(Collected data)
============================================================

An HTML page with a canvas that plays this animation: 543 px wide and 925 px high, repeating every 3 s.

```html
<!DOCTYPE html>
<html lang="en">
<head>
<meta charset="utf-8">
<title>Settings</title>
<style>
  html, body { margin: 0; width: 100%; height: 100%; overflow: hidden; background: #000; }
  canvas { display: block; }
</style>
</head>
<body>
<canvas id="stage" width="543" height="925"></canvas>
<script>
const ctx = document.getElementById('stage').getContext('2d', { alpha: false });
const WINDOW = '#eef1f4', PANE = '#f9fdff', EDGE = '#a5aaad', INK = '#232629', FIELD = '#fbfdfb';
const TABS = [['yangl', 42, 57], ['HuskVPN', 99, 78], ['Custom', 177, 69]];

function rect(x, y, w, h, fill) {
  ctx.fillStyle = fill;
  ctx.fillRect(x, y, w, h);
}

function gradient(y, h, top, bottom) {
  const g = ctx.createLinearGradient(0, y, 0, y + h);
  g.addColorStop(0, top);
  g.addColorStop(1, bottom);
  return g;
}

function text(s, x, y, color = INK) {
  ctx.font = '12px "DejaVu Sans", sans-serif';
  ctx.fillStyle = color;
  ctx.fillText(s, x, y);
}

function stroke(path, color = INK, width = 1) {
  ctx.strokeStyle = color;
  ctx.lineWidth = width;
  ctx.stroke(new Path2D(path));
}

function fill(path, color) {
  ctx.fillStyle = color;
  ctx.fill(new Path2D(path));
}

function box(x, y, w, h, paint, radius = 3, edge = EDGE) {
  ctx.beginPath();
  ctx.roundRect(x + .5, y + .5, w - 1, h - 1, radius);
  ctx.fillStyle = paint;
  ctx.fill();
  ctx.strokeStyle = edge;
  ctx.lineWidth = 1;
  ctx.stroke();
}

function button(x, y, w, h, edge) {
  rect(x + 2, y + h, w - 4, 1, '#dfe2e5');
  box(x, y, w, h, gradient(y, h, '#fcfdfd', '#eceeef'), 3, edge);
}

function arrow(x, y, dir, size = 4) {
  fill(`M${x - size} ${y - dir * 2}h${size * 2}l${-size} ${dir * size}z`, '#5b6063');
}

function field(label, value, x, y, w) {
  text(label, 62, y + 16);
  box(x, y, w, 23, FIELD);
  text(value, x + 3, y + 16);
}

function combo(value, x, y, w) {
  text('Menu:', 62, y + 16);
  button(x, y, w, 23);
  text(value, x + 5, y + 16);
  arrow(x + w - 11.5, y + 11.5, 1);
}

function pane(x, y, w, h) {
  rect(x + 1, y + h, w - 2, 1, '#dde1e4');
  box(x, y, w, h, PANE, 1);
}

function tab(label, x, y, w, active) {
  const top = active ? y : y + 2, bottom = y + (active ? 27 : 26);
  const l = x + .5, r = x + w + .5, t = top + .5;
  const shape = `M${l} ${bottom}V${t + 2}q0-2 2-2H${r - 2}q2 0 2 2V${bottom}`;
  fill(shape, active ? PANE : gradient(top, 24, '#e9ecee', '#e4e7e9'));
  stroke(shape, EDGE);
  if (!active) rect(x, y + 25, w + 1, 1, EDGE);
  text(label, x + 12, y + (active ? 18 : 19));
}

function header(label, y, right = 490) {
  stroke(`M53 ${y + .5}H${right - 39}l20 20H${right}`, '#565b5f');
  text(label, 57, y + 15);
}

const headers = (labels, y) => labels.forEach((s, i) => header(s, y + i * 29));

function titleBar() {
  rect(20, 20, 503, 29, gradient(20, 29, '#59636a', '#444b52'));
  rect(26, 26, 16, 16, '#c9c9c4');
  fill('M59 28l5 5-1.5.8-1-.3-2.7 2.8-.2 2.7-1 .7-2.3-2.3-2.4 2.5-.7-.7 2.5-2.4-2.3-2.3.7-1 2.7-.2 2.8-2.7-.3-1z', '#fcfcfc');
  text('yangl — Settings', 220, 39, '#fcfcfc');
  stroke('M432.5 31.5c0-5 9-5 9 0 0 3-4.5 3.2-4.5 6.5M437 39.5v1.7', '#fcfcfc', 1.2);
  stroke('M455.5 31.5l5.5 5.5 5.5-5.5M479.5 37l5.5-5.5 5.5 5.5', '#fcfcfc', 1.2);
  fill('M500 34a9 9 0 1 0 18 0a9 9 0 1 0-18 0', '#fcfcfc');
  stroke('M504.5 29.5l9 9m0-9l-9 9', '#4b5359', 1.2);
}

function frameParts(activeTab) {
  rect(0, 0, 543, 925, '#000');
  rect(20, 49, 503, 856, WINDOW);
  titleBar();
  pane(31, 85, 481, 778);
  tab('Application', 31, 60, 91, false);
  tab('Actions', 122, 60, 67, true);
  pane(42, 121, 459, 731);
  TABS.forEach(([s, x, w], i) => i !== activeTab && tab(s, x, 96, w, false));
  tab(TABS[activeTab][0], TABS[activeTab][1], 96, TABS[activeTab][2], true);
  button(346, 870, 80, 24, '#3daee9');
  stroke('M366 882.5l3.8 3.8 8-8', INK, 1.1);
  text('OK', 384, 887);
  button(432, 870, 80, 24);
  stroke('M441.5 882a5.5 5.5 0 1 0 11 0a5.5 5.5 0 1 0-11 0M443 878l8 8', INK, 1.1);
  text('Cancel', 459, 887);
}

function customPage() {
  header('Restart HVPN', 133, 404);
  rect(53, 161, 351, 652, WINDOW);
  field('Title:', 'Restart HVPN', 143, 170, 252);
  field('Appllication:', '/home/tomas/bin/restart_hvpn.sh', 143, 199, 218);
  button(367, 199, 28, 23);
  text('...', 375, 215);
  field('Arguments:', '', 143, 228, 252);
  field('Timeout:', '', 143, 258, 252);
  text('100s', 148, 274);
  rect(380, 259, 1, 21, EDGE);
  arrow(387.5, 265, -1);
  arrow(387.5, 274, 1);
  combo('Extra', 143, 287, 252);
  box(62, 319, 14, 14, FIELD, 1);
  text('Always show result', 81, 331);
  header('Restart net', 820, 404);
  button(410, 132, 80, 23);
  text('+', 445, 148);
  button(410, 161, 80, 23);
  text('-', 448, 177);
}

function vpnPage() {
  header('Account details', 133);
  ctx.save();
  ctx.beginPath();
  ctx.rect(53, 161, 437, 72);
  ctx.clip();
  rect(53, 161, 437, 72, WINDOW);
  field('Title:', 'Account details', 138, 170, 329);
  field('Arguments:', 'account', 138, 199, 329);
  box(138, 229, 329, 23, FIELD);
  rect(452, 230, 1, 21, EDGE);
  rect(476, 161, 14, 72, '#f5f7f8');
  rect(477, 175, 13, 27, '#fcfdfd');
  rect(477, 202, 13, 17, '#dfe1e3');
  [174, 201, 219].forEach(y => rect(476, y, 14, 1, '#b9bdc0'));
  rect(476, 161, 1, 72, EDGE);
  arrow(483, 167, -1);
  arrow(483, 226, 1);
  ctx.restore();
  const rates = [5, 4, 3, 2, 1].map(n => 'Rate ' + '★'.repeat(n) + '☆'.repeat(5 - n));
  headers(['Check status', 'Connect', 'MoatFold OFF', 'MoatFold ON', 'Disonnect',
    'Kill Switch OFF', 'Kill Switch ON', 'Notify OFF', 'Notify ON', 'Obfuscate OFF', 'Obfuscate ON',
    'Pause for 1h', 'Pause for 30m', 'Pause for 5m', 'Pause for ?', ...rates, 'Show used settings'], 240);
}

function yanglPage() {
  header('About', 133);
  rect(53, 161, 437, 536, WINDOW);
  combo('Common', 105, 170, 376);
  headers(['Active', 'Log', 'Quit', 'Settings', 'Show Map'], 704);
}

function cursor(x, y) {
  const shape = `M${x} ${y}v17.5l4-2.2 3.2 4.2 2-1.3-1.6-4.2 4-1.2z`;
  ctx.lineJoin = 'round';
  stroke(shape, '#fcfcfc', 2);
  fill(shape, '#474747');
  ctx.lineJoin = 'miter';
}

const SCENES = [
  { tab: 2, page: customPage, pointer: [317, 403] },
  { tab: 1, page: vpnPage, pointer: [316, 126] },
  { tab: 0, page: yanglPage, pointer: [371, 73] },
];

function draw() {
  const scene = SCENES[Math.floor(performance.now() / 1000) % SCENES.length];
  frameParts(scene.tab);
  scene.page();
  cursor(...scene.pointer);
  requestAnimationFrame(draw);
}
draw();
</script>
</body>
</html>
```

============================================================

WORK TO COMPLETE:
Each line holding "TABS" in the records should be copied out.

TASK RESULT:
const TABS = [['yangl', 42, 57], ['HuskVPN', 99, 78], ['Custom', 177, 69]];
  TABS.forEach(([s, x, w], i) => i !== activeTab && tab(s, x, 96, w, false));
  tab(TABS[activeTab][0], TABS[activeTab][1], 96, TABS[activeTab][2], true);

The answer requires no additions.